Look through the material below and show every line with the word "translate".

————————

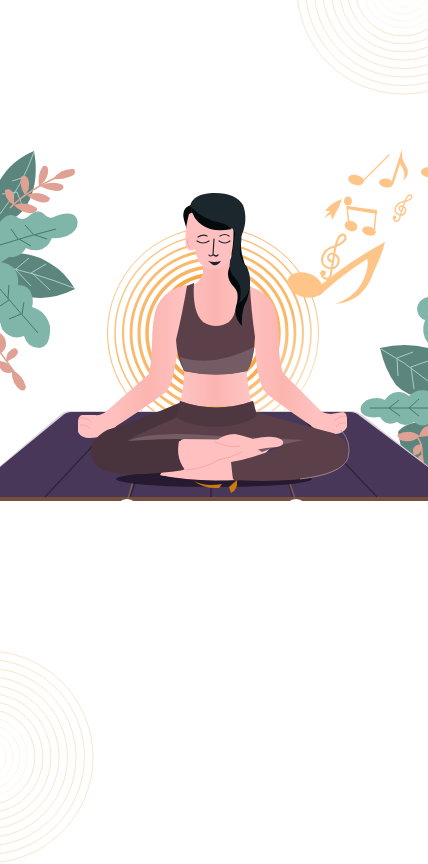
<!DOCTYPE html>
<html lang="en">
<head>
<meta charset="utf-8">
<title>Meditation with music</title>
<style>
:root{--paper:#fff;--mat:#493759;--mat-seam:#30243f;--mat-edge:#76503a;--skin:#ffc0bf;--skin-shade:#f7a9a6;--hair:#1b272c;--hair-dark:#050a0d;--cloth:#5b404a;--cloth-dark:#49333c;--cloth-light:#755b64;--ink:#20242f;--leaf-dark:#5c857d;--leaf-light:#80b5aa;--leaf-vein:#a5cec4;--vein-dark:#47766e;--sprig:#dfa193;--note:#ffc588;--ring:#f8a848;--ring-pale:#fbe6cb}
html,body{margin:0;background:var(--paper);overflow:hidden}
svg{display:block;width:428px;height:864px}
.mat{fill:var(--mat)}
.seam{fill:none;stroke:var(--mat-seam);stroke-width:1.5}
.skin{fill:url(#skin-tone)}
.plain-skin{fill:var(--skin)}
.cloth{fill:var(--cloth)}
.cloth-dark{fill:var(--cloth-dark)}
.cloth-light{fill:var(--cloth-light)}
.hair{fill:var(--hair)}
.hair-dark{fill:var(--hair-dark)}
.face-line{fill:none;stroke:var(--ink);stroke-width:1.2;stroke-linecap:round}
.skin-line{fill:none;stroke:var(--skin-shade);stroke-width:1}
.leaf-dark{fill:var(--leaf-dark)}
.leaf-light{fill:var(--leaf-light)}
.vein-light{fill:none;stroke:var(--leaf-vein);stroke-width:1}
.vein-dark{fill:none;stroke:var(--vein-dark);stroke-width:1}
.sprig{fill:var(--sprig)}
.sprig-stem{fill:none;stroke:var(--sprig);stroke-width:1.5}
.note{fill:var(--note)}
.note-line{fill:none;stroke:var(--note);stroke-linecap:round;stroke-linejoin:round}
.pale-rings{fill:none;stroke:var(--ring-pale)}
.sound-rings{fill:none;stroke:var(--ring)}
</style>
</head>
<body>
<svg viewBox="0 0 428 864" role="img" aria-label="Woman meditating on a yoga mat among leaves and music notes">
<defs>
<linearGradient id="skin-tone" x1="0" x2="1"><stop offset="0" stop-color="#ffc4c3"/><stop offset=".5" stop-color="#fcb5b0"/><stop offset="1" stop-color="#ffc6c5"/></linearGradient>
<linearGradient id="ring-fade" x1="0" y1="0" x2="1" y2=".75"><stop offset="0" stop-color="#333"/><stop offset=".12" stop-color="#aaa"/><stop offset=".3" stop-color="#fff"/><stop offset=".75" stop-color="#fff"/><stop offset="1" stop-color="#555"/></linearGradient>
<radialGradient id="ring-glow"><stop offset="0" stop-color="#fff"/><stop offset=".5" stop-color="#fff"/><stop offset="1" stop-color="#999"/></radialGradient>
<linearGradient id="pale-fade" x1="0" x2="1"><stop offset="0" stop-color="#fff" stop-opacity="0"/><stop offset="1" stop-color="#fff"/></linearGradient>
<mask id="ring-mask" maskUnits="userSpaceOnUse" x="100" y="220" width="228" height="228"><circle cx="213" cy="333" r="110" fill="url(#ring-fade)"/></mask>
<g id="rings">
<circle r="106"/><circle r="97.5"/><circle r="89"/><circle r="80.5"/><circle r="72"/><circle r="64"/><circle r="56"/><circle r="48"/>
</g>
<g id="inner-rings"><circle r="40"/><circle r="33"/><circle r="26"/><circle r="19"/></g>
<g id="sprig-leaves">
<path class="sprig-stem" d="M0 40Q17 22 58 4"/>
<path class="sprig" d="M43 11Q51 0 64 1Q68 6 59 9Q51 12 43 11ZM29 18Q27 7 33 -2Q39 -4 38 5Q36 14 29 18ZM30 18Q42 12 53 17Q55 23 46 23Q37 22 30 18ZM15 27Q9 18 11 9Q17 5 19 14Q20 21 15 27ZM17 27Q29 22 40 30Q39 36 30 34Q22 32 17 27ZM4 37Q-6 31 -5 22Q1 19 4 27ZM4 37Q16 33 27 40Q28 46 18 45Q9 43 4 37Z"/>
</g>
<g id="clef">
<path class="note-line" stroke-width="2.2" d="M0 2C-7 3 -8 -6 -1 -6C8 -6 9 8 -1 9C-14 10 -14 -6 -4 -13C4 -19 7 -26 2 -28C-4 -28 -3 -18 -2 -12L3 15C4 22 -5 22 -6 17"/>
<circle class="note" cx="-5" cy="16" r="2.8"/>
</g>
</defs>

<g id="corner-rings" class="pale-rings" stroke-width="1">
<use href="#rings" x="403" y="-12"/><use href="#inner-rings" x="403" y="-12" opacity=".4"/>
<use href="#rings" x="-13" y="757"/><use href="#inner-rings" x="-13" y="757" opacity=".4"/>
</g>

<g id="sound" class="sound-rings" mask="url(#ring-mask)">
<g transform="translate(213 333)">
<circle r="105.500" stroke-width="1" opacity=".8"/><circle r="98" stroke-width="1.5" opacity=".75"/><circle r="90" stroke-width="2.200" opacity=".75"/><circle r="82" stroke-width="2.800" opacity=".8"/><circle r="74" stroke-width="3.200" opacity=".8"/><circle r="66" stroke-width="3.500" opacity=".85"/><circle r="58" stroke-width="3.800"/><circle r="50" stroke-width="4"/><circle r="42" stroke-width="4"/>
</g>
</g>

<g id="leaves-left">
<path class="leaf-dark" d="M0 180Q12 160 34 151Q39 178 30 199Q21 219 0 224Z"/>
<path class="vein-light" d="M34 152Q22 186 0 214M25 177L28 190M25 177L12 181M17 192L22 205M17 192L2 194"/>
<path class="leaf-dark" d="M0 254Q31 250 51 264Q65 272 75 289Q49 302 25 296Q8 292 0 282Z"/>
<path class="vein-light" d="M0 266Q33 272 74 288M16 269L29 258M31 273L46 264M15 269L31 286M32 273L50 290"/>
<path class="leaf-light" d="M0 222Q8 211 17 217Q23 222 30 215Q39 208 45 215Q50 220 56 216Q73 210 77 219Q80 230 67 236Q58 239 52 238Q48 248 39 250Q31 251 26 248Q20 258 9 257L0 263Z"/>
<path class="vein-dark" d="M0 245Q28 236 56 229M18 239L11 229M34 235L25 225M19 239L31 246M35 235L47 239"/>
<path class="leaf-light" d="M0 262Q10 263 15 270Q19 276 18 285Q28 285 31 293Q34 300 32 307Q46 311 50 326Q51 347 39 348Q27 347 24 336Q11 341 2 329L0 322Z"/>
<path class="vein-dark" d="M0 289Q17 309 38 333M8 299L9 285M22 314L24 302M9 300L0 306M21 314L9 319"/>
<use href="#sprig-leaves" x="10" y="168"/>
<path class="sprig-stem" d="M0 352Q10 366 20 380"/>
<path class="sprig" d="M0 333Q7 338 6 346Q4 352 0 353ZM6 362Q6 350 15 348Q21 351 15 357ZM0 361Q10 362 13 372Q4 375 0 368ZM12 370Q23 375 26 387Q24 394 17 387Q11 380 12 370Z"/>
</g>

<g id="leaves-right">
<path class="leaf-light" d="M428 297Q418 299 417 309Q418 318 425 320Q420 333 428 343Z"/>
<path class="leaf-dark" d="M380 348Q405 342 428 348V396Q410 399 396 385Q385 370 380 348Z"/>
<path class="vein-light" d="M381 349Q405 362 428 381M397 358L413 352M411 367L428 361M397 358L398 376M411 367L414 389"/>
<path class="leaf-dark" d="M398 432Q405 422 428 421V468Q410 460 401 447Z"/>
<path class="leaf-light" d="M428 391Q417 388 409 396Q402 390 393 393Q388 395 385 400Q377 396 367 400Q359 405 361 412Q365 419 380 417Q386 427 397 422Q405 428 414 422Q422 428 428 424Z"/>
<path class="vein-dark" d="M370 408H428M389 408L399 400M409 408L419 399M389 408L400 416M409 408L419 416"/>
<path class="sprig-stem" d="M414 434Q425 443 421 461"/>
<path class="sprig" d="M397 435Q409 428 420 436Q412 444 400 440ZM419 437Q421 427 428 426V436ZM422 444Q410 445 414 455Q422 456 422 444ZM422 454Q414 459 418 466Q427 467 422 454Z"/>
</g>

<g id="music">
<ellipse class="note" cx="356" cy="180" rx="8" ry="5" transform="rotate(15 356 180)"/>
<path class="note-line" stroke-width="1.2" d="M362 182L389 155"/>
<ellipse class="note" cx="386" cy="183" rx="7" ry="4.500" transform="rotate(10 386 183)"/>
<path class="note" d="M391 183L402 149Q401 159 406 166Q411 174 403 181Q407 173 400 164L393 185Z"/>
<path class="note" d="M428 167Q420 168 421 173Q423 177 428 177Z"/>
<use href="#clef" transform="translate(402 210) rotate(28) scale(.62)"/>
<use href="#clef" transform="translate(333 260) rotate(20) scale(.98)"/>
<path class="note" d="M325 211Q332 202 342 199L339 207L332 220L331 214L324 218L330 211Z"/>
<ellipse class="note" cx="348" cy="201" rx="4" ry="4.500"/>
<path class="note-line" stroke-width="1.500" d="M349 225L347 207L376 212L374 234"/>
<path class="note" d="M347 206L377 210V214L347 209Z"/>
<ellipse class="note" cx="351" cy="226" rx="6.500" ry="5" transform="rotate(20 351 226)"/>
<ellipse class="note" cx="369" cy="231" rx="7" ry="4.500" transform="rotate(15 369 231)"/>
<ellipse class="note" cx="305" cy="285" rx="18" ry="12" transform="rotate(18 305 285)"/>
<path class="note" d="M315 290Q346 263 385 242Q382 255 374 271Q364 302 335 304Q359 296 366 273Q369 263 367 259Q343 274 319 296Z"/>
</g>

<g id="yoga-mat">
<path d="M0 466L60 415Q64 411 70 411H352Q358 412 362 415L428 466V501H0Z" fill="#d9d4dc"/>
<path class="mat" d="M0 467L62 416Q66 412 72 412H350Q356 412 360 416L428 467V498H0Z"/>
<path d="M0 497H428V501H0Z" fill="var(--mat-edge)"/>
<path class="seam" d="M114 423L45 497M147 450L130 497M211 470V497M279 450L293 497M307 423L377 497"/>
<path d="M134 478L128 499M288 478L295 499" stroke="#805c55" stroke-width="1.500"/>
<path d="M119 502Q127 496 135 502ZM288 502Q296 496 304 502Z" fill="var(--paper)"/>
<ellipse cx="214" cy="479" rx="98" ry="8" fill="#251a30"/>
<path d="M194 481Q205 487 222 484L219 488Q204 489 194 481ZM229 487L237 480Q238 490 231 493Z" fill="#cc7a0d"/>
</g>

<g id="woman">
<g id="arms">
<path class="skin" d="M194 284Q167 286 157 306Q152 319 152 345Q152 360 149 374L101 416L107 432Q139 412 166 392Q174 383 178 346L184 300Z"/>
<path class="skin" d="M240 284Q266 289 274 306Q279 322 279 346Q279 361 283 373L326 416L321 432Q290 412 267 394Q257 385 255 346L245 300Z"/>
<path class="plain-skin" d="M108 411Q100 416 95 415L82 415Q78 416 78 422V432Q81 438 90 438L101 437Q108 433 116 427Z"/>
<path class="skin-line" d="M79 418Q87 417 91 422M80 425Q86 424 90 428"/>
<path class="plain-skin" d="M319 411Q327 414 331 414L343 412Q347 413 347 419V427Q344 433 336 434L325 433Q317 430 311 426Z"/>
<path class="skin-line" d="M346 416Q338 416 335 421M346 423Q339 422 336 427"/>
</g>

<g id="torso">
<path class="skin" d="M203 258H235V273Q237 283 248 286L250 330L246 362Q247 385 252 406H179Q185 386 184 362L180 320L185 288Q203 283 203 270Z"/>
<path class="cloth" d="M187 286L194 283Q192 312 203 322Q216 330 229 322Q240 312 237 279L250 287Q251 309 255 337Q254 360 247 371Q216 378 184 371Q177 358 176 340Q182 315 187 286Z"/>
<path class="cloth-light" d="M180 357Q213 368 254 347Q253 363 247 371Q217 378 184 371Z"/>
</g>

<g id="legs">
<path class="plain-skin" d="M174 440Q200 436 241 438L278 440L240 480Q193 481 160 475Q170 462 174 440Z"/>
<path class="cloth-dark" d="M179 403Q145 418 107 430Q88 441 91 456Q95 472 121 474Q153 475 185 470Q174 455 181 440L222 424Z"/>
<path class="cloth" d="M180 401Q216 414 253 401L256 412Q293 423 333 433Q350 439 348 454Q345 470 323 476Q284 483 233 480L231 462Q254 458 281 447L268 440L180 439Q151 439 128 440Q149 429 176 418Z"/>
<path class="cloth-light" d="M127 441Q154 430 218 436L304 440Q284 443 262 452L243 440Q184 437 127 441Z"/>
<path class="cloth-dark" d="M180 401Q216 414 253 401L257 416Q243 426 215 427Q188 426 176 417Z" opacity=".65"/>
<path class="plain-skin" d="M179 441Q200 443 216 441Q224 434 235 434Q245 436 253 439Q273 434 282 440Q286 445 277 447Q257 448 244 454L231 462Q228 474 234 480Q192 482 160 475Q178 473 185 469Q176 456 179 441Z"/>
<path class="skin-line" d="M186 470Q207 468 218 460Q231 458 242 452M215 442Q228 448 240 446"/>
<path d="M341 430Q352 442 348 458Q342 474 300 479" fill="none" stroke="#a9939b" stroke-width=".8"/>
</g>

<g id="head">
<path class="hair-dark" d="M229 220Q242 231 241 247Q242 260 248 271Q252 286 247 300Q241 310 242 326Q232 316 237 303Q240 294 234 287Q223 276 232 262Z"/>
<path class="hair" d="M237 222Q244 233 240 249Q239 259 247 267Q252 278 249 290Q246 298 239 303Q244 287 235 278Q226 268 232 255Z"/>
<path class="hair-dark" d="M191 205Q181 208 184 220Q186 228 189 235L203 209Z"/>
<path class="plain-skin" d="M189 214Q184 232 186 247Q190 253 195 249Q197 266 209 269Q222 271 229 261Q235 247 233 220L210 204Z"/>
<path class="hair" d="M190 206Q193 194 212 193Q235 192 243 205Q249 221 240 239L232 228Q216 232 204 224Q193 220 190 206Z"/>
<path class="hair-dark" d="M191 207Q203 220 225 224L232 229Q213 233 202 225Q193 219 191 207Z"/>
<path class="face-line" d="M197 241Q203 245 209 241M219 241Q225 245 230 241M198 237Q203 234 207 236M220 236Q225 233 229 236M214 239L213 255Q210 257 209 255M214 255Q216 257 218 255"/>
<path d="M208 261Q214 263 221 261Q218 266 213 265Z" fill="var(--ink)"/>
<path class="skin-line" d="M188 239Q186 244 190 248"/>
</g>
</g>
</svg>
</body>
</html>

————————

→ **ANSWER TO THIS PROBLEM**
<g transform="translate(213 333)">
<use href="#clef" transform="translate(402 210) rotate(28) scale(.62)"/>
<use href="#clef" transform="translate(333 260) rotate(20) scale(.98)"/>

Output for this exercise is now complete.